(Beginning of Provided data)

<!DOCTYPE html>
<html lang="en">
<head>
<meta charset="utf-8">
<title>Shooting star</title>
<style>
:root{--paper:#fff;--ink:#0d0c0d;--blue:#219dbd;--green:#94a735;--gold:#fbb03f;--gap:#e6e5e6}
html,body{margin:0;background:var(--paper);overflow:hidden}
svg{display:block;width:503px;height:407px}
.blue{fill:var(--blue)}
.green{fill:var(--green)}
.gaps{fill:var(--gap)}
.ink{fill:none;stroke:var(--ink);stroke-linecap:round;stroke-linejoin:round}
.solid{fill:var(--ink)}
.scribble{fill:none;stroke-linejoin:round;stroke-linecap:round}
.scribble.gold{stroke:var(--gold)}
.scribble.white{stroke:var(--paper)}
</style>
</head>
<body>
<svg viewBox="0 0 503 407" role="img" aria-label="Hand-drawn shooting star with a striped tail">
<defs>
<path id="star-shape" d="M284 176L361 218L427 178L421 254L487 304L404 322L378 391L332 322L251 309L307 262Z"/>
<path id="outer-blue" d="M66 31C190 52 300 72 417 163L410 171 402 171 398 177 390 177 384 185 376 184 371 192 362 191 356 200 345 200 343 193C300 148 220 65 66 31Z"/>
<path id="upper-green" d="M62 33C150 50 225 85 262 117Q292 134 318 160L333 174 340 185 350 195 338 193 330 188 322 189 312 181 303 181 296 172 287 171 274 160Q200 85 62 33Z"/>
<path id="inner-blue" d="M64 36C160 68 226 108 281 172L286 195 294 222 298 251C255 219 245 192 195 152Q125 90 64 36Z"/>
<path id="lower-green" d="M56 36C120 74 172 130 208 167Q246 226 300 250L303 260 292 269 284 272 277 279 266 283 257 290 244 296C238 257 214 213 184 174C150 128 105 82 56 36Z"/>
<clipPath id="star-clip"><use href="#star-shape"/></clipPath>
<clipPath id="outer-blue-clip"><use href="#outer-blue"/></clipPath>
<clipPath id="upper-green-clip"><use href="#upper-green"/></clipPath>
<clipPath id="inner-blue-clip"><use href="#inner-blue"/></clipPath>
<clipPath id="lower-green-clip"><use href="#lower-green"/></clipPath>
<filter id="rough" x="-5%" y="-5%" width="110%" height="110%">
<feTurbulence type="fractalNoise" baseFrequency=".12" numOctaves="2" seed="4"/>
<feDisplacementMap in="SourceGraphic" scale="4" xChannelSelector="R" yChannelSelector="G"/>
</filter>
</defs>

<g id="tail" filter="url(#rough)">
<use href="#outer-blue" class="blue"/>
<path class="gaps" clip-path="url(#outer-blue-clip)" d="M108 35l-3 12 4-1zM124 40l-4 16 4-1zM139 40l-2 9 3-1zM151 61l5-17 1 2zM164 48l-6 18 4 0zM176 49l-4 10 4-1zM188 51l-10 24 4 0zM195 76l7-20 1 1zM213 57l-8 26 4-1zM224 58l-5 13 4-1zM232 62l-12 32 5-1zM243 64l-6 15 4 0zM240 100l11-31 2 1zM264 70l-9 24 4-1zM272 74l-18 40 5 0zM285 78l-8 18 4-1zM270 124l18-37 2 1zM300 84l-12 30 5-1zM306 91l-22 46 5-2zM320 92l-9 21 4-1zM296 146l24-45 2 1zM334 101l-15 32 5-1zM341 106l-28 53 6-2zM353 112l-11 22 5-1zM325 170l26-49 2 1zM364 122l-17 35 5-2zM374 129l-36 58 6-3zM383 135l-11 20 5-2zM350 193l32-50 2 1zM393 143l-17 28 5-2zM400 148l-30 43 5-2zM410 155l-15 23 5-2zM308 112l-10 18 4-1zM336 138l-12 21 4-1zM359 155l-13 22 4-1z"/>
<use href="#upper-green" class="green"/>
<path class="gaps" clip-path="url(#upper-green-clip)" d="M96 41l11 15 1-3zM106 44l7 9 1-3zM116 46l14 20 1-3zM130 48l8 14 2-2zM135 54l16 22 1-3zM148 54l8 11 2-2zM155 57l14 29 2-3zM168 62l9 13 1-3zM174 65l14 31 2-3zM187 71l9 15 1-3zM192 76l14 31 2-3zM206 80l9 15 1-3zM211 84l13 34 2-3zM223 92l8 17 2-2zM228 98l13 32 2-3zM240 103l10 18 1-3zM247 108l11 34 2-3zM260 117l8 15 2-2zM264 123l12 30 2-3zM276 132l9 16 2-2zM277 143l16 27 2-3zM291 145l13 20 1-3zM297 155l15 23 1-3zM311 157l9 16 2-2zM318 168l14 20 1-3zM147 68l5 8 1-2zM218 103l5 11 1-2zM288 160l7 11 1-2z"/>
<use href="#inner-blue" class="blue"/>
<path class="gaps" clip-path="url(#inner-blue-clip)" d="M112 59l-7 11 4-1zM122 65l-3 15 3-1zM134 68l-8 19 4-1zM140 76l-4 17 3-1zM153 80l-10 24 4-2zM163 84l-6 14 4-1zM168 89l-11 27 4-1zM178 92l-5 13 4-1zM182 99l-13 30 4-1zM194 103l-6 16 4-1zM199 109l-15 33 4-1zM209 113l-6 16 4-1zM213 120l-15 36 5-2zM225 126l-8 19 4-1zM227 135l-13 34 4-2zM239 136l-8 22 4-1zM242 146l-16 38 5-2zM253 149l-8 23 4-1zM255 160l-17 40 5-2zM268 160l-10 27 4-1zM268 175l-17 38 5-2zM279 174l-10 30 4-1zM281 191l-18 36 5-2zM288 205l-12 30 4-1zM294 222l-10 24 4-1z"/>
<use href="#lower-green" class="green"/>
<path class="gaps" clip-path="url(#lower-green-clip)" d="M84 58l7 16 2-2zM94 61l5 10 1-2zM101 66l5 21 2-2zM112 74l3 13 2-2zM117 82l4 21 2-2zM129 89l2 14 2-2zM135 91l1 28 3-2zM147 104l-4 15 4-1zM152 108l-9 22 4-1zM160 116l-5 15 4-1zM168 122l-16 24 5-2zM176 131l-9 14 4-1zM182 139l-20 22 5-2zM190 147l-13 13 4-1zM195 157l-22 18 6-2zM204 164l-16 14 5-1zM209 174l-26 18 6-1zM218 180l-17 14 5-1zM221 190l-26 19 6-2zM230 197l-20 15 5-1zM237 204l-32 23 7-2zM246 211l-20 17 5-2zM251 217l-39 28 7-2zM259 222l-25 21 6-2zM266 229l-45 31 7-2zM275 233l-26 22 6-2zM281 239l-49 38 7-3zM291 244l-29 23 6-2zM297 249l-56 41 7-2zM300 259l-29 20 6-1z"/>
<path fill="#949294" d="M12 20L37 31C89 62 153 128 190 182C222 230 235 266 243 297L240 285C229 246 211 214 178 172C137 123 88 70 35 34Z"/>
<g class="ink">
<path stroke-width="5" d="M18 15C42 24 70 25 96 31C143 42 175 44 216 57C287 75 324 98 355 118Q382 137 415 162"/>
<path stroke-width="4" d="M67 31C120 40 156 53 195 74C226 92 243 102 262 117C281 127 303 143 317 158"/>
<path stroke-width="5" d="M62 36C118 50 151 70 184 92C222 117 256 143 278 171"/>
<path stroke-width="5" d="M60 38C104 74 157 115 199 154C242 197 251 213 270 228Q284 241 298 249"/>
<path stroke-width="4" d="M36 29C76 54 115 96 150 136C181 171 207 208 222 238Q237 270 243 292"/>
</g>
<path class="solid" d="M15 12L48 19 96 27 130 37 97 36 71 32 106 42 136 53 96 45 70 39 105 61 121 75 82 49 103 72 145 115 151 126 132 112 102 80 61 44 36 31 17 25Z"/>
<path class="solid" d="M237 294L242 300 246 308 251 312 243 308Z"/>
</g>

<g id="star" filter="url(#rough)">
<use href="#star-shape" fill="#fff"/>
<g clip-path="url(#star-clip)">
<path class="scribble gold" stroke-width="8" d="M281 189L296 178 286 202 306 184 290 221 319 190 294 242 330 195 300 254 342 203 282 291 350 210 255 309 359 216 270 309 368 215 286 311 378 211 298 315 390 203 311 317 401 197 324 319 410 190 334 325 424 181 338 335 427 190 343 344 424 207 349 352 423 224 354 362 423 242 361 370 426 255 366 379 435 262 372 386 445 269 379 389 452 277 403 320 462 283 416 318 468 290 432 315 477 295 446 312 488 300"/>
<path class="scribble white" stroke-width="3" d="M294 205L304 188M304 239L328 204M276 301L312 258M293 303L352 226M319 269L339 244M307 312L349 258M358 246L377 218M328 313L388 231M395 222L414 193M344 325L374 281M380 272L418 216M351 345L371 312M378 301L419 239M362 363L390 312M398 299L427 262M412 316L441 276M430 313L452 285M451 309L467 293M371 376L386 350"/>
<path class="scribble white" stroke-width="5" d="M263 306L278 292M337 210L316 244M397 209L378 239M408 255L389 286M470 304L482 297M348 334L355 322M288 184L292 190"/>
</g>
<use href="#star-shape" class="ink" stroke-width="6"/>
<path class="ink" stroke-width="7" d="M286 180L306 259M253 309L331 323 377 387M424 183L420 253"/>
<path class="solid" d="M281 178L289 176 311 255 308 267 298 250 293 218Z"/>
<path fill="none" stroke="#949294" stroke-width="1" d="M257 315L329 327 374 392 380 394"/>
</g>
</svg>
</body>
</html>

(End of Provided data)
(Beginning of Provided data)

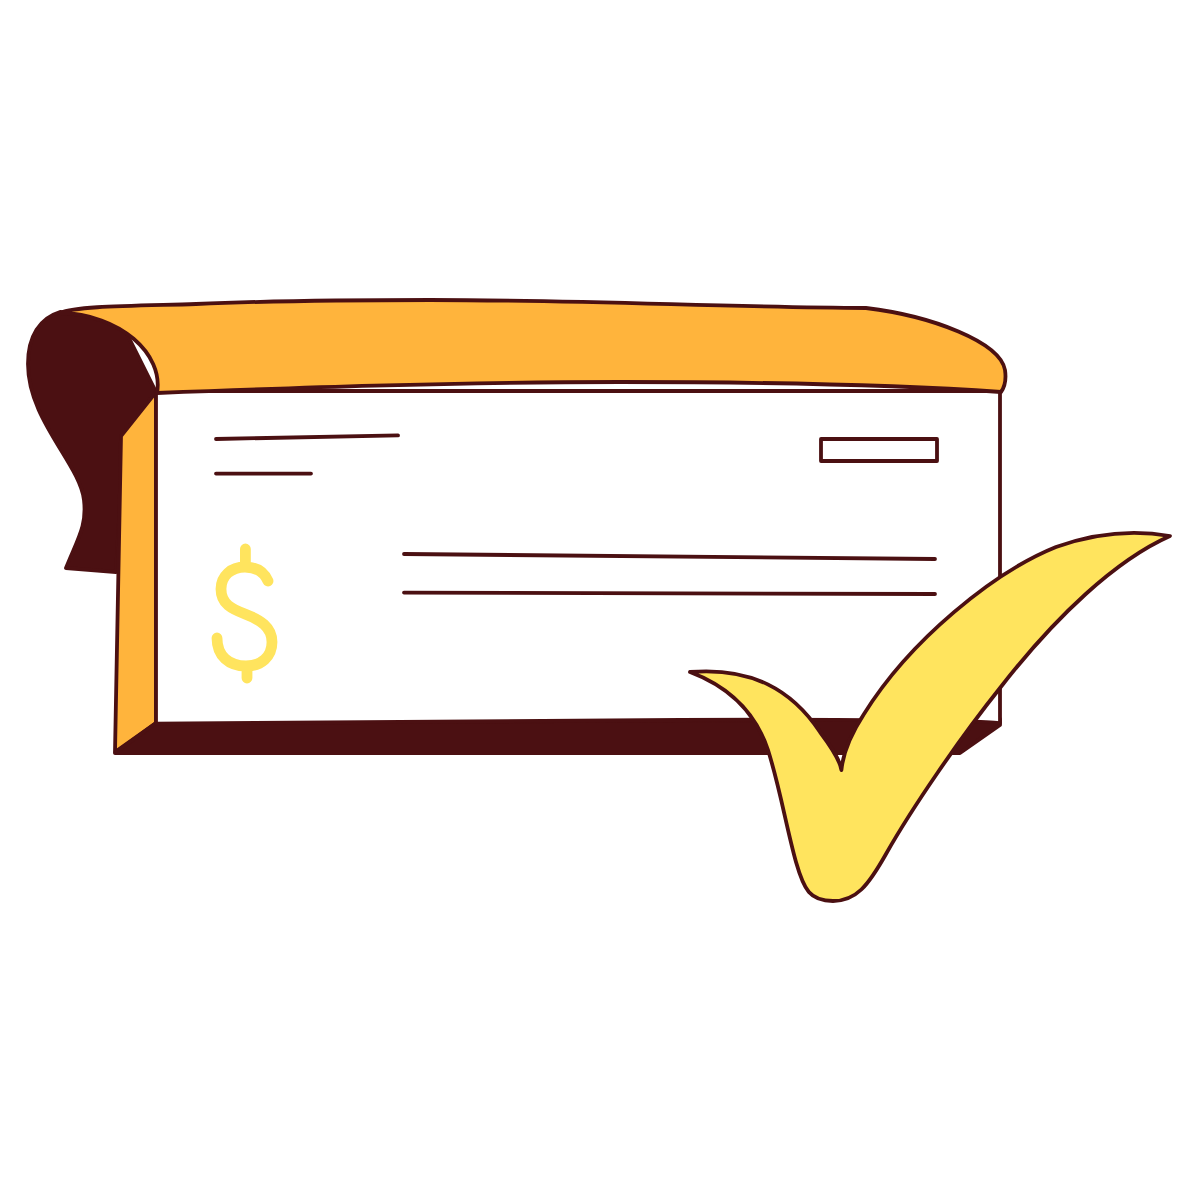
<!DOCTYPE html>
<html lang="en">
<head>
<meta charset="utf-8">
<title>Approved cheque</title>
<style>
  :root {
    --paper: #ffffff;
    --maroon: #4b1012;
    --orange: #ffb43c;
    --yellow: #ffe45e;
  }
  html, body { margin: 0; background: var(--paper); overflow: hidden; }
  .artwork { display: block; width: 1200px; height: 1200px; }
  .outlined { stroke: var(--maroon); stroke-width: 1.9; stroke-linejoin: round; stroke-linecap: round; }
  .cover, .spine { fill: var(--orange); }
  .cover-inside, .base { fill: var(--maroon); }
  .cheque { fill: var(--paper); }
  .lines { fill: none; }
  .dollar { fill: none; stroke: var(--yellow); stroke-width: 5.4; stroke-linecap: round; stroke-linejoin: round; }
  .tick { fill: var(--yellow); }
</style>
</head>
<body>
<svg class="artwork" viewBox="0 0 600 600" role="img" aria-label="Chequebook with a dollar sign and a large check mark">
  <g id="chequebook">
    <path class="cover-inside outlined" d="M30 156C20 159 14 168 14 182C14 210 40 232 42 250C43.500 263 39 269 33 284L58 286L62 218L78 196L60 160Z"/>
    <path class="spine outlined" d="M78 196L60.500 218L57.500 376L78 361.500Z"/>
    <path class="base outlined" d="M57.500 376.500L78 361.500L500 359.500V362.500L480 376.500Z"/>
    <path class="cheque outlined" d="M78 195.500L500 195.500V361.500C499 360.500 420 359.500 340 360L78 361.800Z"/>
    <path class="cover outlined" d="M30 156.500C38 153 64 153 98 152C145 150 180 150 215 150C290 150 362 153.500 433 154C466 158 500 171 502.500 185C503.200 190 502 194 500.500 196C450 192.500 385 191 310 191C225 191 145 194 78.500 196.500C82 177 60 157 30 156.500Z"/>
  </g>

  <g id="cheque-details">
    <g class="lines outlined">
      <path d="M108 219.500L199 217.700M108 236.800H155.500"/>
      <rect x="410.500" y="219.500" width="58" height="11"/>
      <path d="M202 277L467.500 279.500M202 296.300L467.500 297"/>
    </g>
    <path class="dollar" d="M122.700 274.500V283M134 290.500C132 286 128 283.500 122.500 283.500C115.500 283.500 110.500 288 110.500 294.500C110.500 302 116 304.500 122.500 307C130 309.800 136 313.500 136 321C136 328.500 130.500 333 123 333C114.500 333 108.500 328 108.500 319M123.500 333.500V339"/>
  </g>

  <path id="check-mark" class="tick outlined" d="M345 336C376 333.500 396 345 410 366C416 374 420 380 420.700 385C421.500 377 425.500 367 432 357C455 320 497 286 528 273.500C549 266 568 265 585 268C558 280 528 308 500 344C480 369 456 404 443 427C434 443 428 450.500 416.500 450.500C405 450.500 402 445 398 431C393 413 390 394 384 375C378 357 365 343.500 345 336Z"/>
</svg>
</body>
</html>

(End of Provided data)
(Beginning of Provided data)

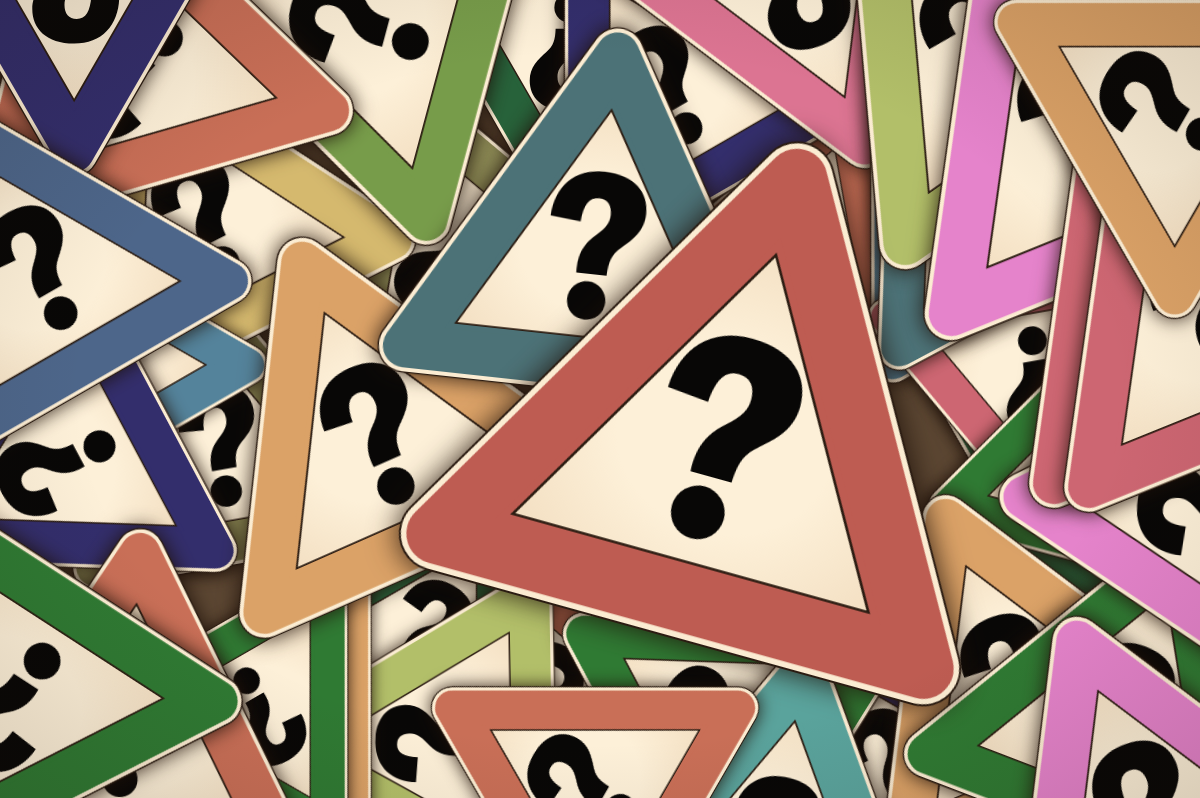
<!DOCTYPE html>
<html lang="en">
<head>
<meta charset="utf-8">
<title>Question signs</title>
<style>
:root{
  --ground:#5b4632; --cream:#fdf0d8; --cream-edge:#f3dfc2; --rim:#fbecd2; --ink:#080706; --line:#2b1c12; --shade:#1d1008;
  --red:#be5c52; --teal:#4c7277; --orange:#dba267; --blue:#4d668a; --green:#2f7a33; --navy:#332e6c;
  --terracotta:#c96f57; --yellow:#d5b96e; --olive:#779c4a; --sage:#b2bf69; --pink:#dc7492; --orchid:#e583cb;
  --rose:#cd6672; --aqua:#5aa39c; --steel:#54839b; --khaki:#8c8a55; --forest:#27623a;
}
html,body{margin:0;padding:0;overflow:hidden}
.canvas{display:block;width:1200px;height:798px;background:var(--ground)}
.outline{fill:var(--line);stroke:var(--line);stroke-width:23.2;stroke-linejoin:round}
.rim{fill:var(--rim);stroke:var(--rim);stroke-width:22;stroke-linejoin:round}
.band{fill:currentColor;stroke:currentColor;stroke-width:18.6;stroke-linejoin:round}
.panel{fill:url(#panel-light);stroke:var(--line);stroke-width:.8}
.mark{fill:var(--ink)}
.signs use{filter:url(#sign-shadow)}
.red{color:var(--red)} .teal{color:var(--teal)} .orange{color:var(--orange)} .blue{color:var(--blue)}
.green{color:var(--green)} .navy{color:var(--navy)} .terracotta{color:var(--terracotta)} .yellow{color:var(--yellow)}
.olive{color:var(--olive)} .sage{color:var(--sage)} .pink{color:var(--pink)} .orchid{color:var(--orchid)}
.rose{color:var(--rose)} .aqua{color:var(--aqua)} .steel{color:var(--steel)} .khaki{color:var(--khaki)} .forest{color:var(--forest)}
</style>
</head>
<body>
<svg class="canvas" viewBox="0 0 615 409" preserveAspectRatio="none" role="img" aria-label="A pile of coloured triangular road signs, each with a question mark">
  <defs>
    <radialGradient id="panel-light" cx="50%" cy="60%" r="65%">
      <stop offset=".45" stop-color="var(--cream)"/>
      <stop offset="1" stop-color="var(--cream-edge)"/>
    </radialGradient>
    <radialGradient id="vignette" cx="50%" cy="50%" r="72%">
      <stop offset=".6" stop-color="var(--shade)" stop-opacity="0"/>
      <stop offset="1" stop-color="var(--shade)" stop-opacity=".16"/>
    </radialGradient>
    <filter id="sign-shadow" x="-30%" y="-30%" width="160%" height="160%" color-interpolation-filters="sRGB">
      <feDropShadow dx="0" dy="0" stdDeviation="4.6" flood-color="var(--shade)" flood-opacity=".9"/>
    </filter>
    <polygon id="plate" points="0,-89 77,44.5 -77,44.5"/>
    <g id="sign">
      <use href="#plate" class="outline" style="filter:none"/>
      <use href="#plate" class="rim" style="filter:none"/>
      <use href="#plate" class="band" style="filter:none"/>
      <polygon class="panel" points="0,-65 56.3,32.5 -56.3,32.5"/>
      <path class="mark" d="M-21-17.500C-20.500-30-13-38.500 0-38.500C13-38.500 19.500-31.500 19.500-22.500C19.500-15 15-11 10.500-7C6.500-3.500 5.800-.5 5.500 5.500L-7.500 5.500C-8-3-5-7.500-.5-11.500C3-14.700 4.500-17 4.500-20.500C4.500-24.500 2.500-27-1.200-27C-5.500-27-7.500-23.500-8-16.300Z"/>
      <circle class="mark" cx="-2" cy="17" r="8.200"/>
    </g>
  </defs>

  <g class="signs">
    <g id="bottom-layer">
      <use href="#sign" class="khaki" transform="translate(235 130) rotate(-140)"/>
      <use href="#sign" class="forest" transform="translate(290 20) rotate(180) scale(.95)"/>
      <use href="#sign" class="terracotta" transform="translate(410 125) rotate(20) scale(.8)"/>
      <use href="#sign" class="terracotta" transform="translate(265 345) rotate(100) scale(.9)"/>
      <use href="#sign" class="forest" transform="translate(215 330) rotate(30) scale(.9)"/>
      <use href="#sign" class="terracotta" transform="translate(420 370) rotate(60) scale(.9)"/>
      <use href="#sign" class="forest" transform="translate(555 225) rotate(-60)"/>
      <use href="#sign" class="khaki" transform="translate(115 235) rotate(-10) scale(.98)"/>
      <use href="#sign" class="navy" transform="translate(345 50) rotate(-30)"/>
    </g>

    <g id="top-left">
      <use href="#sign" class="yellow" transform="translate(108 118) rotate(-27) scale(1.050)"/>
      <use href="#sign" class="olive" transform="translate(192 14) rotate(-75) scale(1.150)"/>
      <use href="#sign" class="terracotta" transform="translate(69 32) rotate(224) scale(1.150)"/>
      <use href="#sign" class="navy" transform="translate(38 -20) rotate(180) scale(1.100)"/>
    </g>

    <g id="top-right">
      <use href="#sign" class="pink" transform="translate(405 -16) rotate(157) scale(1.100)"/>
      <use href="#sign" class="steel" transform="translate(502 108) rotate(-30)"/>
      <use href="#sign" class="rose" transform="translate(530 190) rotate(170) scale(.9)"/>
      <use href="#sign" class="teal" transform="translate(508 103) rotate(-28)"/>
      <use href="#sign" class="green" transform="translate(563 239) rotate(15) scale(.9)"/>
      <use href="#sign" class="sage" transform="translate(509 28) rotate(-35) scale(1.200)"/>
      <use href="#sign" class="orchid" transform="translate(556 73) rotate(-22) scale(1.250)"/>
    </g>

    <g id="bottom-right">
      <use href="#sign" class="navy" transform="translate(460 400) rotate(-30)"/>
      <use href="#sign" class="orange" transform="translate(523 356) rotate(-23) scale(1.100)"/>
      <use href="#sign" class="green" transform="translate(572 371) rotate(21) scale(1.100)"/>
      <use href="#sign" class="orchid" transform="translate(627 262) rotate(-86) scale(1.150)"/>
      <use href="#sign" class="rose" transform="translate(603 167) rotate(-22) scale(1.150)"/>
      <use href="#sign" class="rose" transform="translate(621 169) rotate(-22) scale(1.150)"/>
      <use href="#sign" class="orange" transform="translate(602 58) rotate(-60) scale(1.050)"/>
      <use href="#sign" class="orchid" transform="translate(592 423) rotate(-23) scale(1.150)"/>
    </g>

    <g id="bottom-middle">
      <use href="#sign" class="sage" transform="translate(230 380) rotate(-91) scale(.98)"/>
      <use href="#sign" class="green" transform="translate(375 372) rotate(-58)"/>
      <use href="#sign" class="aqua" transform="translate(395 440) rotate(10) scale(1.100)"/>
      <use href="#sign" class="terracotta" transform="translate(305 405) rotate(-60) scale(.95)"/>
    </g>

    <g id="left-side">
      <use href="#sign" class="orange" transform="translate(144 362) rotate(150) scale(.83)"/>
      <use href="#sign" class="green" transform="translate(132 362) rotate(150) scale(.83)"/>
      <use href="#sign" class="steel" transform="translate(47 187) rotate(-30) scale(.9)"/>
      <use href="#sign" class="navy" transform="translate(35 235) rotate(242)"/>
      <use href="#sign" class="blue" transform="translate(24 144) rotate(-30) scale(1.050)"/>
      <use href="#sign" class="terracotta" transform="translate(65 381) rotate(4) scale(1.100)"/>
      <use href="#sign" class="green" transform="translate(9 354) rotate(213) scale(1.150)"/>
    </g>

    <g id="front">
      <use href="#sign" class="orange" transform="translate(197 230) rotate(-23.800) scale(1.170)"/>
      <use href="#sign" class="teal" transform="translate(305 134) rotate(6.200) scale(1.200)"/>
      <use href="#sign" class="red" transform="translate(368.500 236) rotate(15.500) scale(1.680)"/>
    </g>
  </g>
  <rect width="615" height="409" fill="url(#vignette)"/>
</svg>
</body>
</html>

(End of Provided data)

→ **Problem to solve**: Examine the data above and state how many of its lines contain the word "background", with no further remarks.

→ **Reply to the exercise**: 3